Ureteral embryology is fundamental in understanding abnormal development of the ureter. Ureteral development begins as early as 4 weeks' gestation. The ureteral bud branches off of the mesonephric (or Wolffian) duct and eventually extends into the nephrogenic blastema, an area of undifferentiated mesenchyma. The ureteral bud is responsible for the formation of the entire renal collecting system, from the ureteral orifice to the collecting ducts of the kidney.
At the distal aspect of the ureteral bud, the mesonephric duct is incorporated into the developing bladder, and the ureteral orifice is superolaterally carried to its normal position on the trigone. The more distal segment of the mesonephric duct is carried inferomedially and is incorporated into the bladder neck. In the male fetus, it also develops into the seminal vesicle, vas deferens, and epididymis. In females, it becomes the Gartner duct, which is located between the vagina and urethra.
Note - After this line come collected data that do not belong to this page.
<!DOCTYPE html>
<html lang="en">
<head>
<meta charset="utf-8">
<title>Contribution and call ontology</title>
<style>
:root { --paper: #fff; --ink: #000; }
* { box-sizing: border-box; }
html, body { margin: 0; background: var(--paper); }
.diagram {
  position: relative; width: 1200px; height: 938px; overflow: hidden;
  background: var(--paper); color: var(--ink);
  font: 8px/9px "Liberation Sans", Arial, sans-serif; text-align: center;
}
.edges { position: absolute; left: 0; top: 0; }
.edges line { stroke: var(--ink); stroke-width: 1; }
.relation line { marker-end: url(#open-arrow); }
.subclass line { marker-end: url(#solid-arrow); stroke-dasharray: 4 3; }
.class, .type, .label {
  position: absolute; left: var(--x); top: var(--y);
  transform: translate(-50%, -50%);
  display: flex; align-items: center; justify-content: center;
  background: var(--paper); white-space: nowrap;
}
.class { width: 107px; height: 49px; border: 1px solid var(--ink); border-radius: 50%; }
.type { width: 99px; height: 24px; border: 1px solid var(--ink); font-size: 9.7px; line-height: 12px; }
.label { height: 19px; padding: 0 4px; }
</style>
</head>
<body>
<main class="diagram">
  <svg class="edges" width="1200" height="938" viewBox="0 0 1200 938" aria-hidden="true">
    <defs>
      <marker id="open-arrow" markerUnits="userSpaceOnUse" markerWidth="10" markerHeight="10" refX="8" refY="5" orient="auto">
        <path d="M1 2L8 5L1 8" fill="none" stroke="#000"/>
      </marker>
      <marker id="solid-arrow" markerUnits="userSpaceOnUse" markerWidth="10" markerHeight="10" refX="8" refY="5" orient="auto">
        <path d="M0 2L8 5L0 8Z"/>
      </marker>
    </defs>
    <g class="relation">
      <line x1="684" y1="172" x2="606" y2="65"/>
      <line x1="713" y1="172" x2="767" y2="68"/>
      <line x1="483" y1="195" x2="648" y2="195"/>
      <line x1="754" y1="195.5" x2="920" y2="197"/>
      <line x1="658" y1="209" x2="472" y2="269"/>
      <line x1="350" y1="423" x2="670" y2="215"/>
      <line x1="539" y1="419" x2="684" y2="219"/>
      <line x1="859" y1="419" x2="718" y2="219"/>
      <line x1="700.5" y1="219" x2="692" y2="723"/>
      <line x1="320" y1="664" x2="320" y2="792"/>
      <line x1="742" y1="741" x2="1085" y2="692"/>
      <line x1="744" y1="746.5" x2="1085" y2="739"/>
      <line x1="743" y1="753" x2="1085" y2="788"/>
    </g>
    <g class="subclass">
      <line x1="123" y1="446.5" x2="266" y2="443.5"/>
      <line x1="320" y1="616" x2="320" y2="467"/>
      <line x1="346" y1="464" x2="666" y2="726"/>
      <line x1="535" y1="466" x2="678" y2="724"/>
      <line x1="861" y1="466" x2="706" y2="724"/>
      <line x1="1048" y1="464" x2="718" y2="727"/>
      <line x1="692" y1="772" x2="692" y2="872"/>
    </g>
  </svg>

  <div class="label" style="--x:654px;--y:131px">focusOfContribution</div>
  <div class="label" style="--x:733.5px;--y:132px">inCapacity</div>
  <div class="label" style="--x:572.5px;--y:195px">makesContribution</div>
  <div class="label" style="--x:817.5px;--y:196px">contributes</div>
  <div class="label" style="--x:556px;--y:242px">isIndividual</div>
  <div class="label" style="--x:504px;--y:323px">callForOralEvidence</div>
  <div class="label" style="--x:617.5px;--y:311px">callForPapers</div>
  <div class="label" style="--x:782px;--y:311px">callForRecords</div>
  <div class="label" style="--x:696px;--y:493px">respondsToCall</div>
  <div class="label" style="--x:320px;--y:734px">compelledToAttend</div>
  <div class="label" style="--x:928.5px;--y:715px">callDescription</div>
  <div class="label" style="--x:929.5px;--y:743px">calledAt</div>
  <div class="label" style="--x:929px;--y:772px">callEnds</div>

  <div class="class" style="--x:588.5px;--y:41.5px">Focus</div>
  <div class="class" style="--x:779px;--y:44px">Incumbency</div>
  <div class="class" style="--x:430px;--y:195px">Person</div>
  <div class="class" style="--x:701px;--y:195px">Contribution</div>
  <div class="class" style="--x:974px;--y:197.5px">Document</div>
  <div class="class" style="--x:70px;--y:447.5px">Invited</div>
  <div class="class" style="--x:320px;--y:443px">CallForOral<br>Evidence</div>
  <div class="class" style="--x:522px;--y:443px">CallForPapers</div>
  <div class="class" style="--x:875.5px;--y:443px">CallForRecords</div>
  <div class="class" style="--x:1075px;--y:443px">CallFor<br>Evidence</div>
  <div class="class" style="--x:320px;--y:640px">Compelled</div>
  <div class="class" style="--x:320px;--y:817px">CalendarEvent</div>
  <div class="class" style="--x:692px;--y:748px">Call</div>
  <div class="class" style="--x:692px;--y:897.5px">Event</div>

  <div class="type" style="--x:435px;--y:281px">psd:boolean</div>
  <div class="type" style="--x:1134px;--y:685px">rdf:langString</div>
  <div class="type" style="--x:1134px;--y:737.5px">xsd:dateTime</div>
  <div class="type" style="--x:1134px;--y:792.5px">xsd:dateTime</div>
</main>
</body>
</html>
In cases of ureteral duplication where the ureteral bud arises twice, the lower-pole ureter integrates with the bladder earlier than expected and, as a result, is carried into a more superolateral position. Thus, the distal ureter is poorly supported by the trigone and has a shorter intramural tunnel, both of which situations increase the likelihood of VUR. The upper-pole ureter then integrates with the bladder later than usual and is inferomedially carried. This may result in a ureteral orifice that is low on the trigone or is ectopically located at the bladder neck, ejaculatory duct, seminal vesicle, or vas deferens in males.
In females, the ureter may end in a Gartner duct, which can eventually erode into the nearby vagina or the urethra, inferior to the urinary sphincter. This may be the cause of continuous urinary incontinence in females. In boys, all of the Wolffian structures are located above the external urinary sphincter, and incontinence does not occur.
Ureteral ectopia can occur without duplication and is believed to result from the delayed incorporation of the distal ureter into the developing bladder, as described above.
The embryology of the ureterocele is debatable. Some believe that failure of the Chwalla membrane to break down at the distal ureter during development results in obstruction and saccular dilation. Others argue that aberrant signaling from the expanding urogenital sinus results in dilation of the distal ureter.
United States statistics
In autopsy series, the incidence of ureteral duplication is estimated at slightly less than 1%. In studies of young children with UTIs, the incidence of duplication rises to 8%. The incidence of ureteroceles has been reported to be in the range of 1 per 5,000-12,000 population. Approximately 10% are bilateral, 60-80% are ectopic, and 80% are associated with an upper-pole ureter of a duplex kidney. Single-system ectopic ureteroceles are rare, usually occur in males, and may be associated, in rare cases, with cardiac and genital anomalies. When ureteroceles arise from the upper pole of a duplicated kidney, the upper pole is frequently dysplastic.
Prenatally, ureteral duplication is commonly suggested by hydronephrosis when the upper-pole ureter is associated with obstruction or when the lower pole is associated with high-grade reflux. The duplication may present in early childhood or later in life, when UTI prompts evaluation.
Prenatally, ureteral ectopia is commonly detected when hydronephrosis is present because of obstruction. Ectopic ureters that enter below the urethral sphincter present at school age or later in girls who have failed to toilet train or who have had continuous drip incontinence.
Prenatally, ureteroceles are most commonly diagnosed when associated with hydronephrosis or in childhood when associated with UTI. When found in adults, they are usually intravesical, are associated with a single collecting system, are less likely to alter the function of the involved kidney, and may not be of clinical concern.
Ureteral duplication, ectopia, and ureteroceles are all more common in females. This may reflect the higher likelihood of UTIs in females, resulting in subsequent detection of the duplication.
Ureteroceles are more common in whites than in blacks.